No doubt there will be a strong urge to kick ourselves – HARD – if the first round of IVF doesn’t work, but we felt we needed to stick with what we’ve got. Plus, having come home and looked through the literature she gave us, it doesn’t seem like we’ve lost that much: frozen embryos are far less likely to take than fresh ones and it is not that common to produce a large enough amount of viable embryos to be able to freeze some.
It knocked me for six a bit at first, but I think we’ve made the right decision and I’m not worried about it now.
I’m more worried about the fact that I could actually be pregnant in two months’ time!
She went through with us how the cycle works (which we’re fairly familiar with by now) and explained how I could choose when to start by ringing up on the first day of my next period, or the one after, or the one after… Whenever we were ready.
After the internal ultrasound which, okay, really WASN’T as bad as I’d anticipated, I casually asked whether, as I was still well before day 21 of my cycle, we might be able to start within this menstrual cycle.
She went off to check, but came back with a resounding positive. I get the impression it’s a little more rushed than what they might normally do, but because we don’t have to hang around waiting for NHS funding or prescriptions, they were happy to let us get going straight away.
I’m very excited, but feeling a little anxious now. It hit me today, particularly when she told us about not being able to freeze embryos, how awful it will feel if it doesn’t work. Emotionally and practically, it would be hard, but we’d be able to brush ourselves off and start again. It’s the financial implications that are hardest, because we want to move and are trying to save up a deposit and with the IVF costing around 3 grand a pop, it’s not going to be easy.
So keep your fingers, toes and any other body parts crossed for us.
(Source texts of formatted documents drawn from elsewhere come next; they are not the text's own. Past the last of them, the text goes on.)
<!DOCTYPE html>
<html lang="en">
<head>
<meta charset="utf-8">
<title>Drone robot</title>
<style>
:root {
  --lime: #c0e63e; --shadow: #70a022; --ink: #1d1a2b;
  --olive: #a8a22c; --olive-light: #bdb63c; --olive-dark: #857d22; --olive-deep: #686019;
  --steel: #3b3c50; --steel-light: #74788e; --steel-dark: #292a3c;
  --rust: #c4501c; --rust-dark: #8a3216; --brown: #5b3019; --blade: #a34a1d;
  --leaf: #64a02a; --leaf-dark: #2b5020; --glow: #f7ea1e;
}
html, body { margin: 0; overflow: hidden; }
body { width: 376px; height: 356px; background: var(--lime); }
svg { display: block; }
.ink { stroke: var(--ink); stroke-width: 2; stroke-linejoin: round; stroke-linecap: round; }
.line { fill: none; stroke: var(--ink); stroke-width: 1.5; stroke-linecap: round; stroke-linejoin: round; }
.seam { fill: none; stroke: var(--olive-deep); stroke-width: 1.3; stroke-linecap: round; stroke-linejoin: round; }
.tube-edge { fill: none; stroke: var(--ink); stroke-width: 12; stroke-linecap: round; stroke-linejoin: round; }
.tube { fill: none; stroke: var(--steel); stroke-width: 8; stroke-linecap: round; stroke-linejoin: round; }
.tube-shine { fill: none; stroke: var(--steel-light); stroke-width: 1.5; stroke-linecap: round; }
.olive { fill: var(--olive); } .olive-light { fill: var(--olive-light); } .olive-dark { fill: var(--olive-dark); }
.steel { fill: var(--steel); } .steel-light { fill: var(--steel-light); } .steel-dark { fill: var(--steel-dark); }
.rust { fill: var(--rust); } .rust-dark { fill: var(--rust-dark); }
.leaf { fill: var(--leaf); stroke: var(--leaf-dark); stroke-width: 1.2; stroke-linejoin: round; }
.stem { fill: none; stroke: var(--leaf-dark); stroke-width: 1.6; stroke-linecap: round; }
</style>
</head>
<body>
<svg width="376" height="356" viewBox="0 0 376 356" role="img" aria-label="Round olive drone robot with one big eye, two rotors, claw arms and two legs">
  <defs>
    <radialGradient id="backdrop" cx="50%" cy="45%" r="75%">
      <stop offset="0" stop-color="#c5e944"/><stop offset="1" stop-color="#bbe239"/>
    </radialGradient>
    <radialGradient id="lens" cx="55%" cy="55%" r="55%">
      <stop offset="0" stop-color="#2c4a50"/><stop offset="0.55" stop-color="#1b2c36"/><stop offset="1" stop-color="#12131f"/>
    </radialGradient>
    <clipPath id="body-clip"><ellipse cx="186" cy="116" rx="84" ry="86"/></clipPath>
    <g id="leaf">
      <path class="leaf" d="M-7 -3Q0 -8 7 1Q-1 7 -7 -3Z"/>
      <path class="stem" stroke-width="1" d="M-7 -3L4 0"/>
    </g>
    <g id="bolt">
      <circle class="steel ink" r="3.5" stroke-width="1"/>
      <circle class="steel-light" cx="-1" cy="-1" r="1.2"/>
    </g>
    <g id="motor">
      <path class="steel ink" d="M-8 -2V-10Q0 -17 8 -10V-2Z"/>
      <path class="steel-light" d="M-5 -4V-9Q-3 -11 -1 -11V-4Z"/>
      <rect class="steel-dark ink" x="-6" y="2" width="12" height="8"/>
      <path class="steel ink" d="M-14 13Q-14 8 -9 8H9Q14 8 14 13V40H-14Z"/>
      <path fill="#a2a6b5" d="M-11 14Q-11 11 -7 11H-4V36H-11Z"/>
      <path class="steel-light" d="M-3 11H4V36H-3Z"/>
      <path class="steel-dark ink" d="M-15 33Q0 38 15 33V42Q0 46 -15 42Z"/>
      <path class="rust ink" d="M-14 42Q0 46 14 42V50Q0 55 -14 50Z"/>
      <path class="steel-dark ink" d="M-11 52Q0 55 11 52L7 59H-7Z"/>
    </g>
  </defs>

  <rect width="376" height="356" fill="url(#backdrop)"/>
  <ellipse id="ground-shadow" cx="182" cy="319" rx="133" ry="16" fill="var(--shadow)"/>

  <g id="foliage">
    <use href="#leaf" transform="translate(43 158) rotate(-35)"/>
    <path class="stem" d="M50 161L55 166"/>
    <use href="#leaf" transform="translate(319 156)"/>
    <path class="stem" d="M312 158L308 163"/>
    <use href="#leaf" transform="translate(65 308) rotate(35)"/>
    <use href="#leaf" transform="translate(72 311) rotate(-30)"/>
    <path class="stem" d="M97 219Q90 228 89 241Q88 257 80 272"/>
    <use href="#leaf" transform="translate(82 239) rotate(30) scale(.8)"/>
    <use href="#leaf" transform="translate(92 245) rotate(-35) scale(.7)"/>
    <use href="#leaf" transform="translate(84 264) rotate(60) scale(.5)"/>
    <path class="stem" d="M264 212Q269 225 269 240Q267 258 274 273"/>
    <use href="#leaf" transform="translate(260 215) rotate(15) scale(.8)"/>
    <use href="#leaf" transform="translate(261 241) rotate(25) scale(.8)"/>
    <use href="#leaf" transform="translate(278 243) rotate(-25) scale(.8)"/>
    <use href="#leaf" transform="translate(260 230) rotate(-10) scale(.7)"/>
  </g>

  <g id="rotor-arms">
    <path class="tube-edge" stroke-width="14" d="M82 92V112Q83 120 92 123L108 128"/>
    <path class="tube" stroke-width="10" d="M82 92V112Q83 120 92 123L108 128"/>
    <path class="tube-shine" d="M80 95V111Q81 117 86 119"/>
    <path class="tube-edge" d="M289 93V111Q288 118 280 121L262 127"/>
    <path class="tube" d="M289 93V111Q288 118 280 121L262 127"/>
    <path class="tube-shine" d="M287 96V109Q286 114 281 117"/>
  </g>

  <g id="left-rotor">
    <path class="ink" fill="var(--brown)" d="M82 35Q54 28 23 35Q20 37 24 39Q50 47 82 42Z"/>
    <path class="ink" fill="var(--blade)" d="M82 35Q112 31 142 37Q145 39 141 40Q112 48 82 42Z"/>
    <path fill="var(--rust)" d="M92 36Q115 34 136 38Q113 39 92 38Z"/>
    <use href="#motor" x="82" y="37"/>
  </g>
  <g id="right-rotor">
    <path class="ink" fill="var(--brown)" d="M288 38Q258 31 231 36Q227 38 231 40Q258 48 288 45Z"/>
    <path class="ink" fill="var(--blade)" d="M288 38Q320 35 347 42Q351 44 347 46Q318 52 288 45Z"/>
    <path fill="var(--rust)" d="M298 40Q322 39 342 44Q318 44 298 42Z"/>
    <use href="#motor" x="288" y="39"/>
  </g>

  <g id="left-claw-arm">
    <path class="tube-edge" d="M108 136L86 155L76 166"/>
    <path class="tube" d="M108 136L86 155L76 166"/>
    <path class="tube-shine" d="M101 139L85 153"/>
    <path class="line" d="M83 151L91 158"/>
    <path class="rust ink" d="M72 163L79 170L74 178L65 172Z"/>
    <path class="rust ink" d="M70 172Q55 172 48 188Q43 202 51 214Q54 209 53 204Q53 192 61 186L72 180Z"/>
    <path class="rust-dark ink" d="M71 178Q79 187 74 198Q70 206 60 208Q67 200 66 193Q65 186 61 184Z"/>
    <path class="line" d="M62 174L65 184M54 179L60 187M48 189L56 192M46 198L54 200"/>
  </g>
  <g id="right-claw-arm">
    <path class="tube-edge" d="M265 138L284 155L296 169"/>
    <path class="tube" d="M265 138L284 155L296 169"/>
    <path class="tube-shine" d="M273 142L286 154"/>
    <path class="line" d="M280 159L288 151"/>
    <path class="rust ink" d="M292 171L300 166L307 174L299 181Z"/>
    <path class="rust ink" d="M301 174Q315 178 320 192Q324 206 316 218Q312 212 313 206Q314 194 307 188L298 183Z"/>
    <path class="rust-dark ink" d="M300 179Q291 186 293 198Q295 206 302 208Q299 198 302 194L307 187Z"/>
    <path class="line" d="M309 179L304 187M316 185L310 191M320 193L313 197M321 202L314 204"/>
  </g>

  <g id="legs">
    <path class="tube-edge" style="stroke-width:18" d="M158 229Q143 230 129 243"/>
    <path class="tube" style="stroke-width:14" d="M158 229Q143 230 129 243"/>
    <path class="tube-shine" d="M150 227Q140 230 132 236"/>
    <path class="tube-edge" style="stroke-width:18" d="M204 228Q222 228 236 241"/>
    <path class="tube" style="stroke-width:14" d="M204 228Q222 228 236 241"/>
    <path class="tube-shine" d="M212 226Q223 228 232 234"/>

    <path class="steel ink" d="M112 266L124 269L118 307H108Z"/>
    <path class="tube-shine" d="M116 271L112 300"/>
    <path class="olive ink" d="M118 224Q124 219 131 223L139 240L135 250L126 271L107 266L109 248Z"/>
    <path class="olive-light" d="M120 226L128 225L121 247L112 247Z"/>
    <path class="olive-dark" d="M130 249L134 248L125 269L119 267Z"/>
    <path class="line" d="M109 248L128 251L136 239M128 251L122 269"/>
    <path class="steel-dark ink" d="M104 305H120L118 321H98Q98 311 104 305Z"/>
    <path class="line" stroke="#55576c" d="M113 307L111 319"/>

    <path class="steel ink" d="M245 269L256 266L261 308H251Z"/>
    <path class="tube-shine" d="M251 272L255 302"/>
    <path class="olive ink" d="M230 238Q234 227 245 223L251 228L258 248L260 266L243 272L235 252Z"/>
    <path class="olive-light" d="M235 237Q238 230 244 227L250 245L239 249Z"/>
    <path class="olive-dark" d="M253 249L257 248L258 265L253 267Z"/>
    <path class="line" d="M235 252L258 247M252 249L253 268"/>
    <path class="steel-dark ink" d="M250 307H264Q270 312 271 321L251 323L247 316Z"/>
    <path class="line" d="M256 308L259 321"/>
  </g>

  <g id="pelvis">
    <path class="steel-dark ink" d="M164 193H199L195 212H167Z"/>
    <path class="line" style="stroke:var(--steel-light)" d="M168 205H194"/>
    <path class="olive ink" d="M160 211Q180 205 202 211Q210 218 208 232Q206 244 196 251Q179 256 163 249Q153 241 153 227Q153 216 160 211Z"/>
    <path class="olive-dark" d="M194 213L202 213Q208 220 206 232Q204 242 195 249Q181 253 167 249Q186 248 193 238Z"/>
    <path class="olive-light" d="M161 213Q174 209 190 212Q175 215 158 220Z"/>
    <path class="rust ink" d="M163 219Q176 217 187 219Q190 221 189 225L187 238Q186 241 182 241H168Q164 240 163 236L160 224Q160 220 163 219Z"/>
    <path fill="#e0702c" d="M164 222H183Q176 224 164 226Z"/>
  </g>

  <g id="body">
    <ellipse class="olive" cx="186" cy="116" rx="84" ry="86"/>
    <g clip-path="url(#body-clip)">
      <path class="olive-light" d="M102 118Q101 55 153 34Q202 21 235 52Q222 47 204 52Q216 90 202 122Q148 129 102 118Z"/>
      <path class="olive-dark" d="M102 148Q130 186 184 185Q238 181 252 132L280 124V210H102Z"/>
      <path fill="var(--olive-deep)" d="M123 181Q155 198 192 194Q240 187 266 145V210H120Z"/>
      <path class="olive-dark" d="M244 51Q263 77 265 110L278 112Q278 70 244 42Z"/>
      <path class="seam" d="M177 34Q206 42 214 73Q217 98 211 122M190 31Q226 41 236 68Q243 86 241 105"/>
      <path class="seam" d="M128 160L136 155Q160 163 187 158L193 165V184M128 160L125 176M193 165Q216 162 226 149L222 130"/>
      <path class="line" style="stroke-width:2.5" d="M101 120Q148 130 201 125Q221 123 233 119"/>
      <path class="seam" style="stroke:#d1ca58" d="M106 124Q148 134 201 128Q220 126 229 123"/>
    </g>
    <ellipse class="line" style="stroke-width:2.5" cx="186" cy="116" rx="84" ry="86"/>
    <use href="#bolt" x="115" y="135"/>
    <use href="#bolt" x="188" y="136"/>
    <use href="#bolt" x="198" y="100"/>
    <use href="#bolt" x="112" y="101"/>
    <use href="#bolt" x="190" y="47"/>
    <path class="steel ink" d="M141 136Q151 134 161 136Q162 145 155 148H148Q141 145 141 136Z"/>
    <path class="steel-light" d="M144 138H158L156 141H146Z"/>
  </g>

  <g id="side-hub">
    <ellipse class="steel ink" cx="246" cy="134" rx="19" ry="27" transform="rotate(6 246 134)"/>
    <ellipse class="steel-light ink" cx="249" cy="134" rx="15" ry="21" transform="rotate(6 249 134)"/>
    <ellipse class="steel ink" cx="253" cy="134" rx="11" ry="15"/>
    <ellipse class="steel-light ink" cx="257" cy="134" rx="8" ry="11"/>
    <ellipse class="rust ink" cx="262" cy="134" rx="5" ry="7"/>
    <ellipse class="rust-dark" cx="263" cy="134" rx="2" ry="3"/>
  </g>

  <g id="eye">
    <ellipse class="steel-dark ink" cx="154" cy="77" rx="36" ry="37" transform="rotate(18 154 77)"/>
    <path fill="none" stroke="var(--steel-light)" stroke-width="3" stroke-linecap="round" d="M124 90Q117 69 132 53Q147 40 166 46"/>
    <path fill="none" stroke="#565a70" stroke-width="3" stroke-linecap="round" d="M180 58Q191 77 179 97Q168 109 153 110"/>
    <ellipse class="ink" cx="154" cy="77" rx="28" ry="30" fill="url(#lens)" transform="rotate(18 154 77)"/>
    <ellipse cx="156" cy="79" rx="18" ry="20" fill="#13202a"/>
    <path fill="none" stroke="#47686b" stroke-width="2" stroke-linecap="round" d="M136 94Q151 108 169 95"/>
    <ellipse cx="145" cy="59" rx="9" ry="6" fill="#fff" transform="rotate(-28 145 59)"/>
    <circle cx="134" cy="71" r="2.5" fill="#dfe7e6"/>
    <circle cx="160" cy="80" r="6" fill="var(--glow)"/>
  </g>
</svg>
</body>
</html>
And let’s hope the hormone medications don’t make me too crazy! (I’ve promised not to watch Deep Impact whilst taking them.)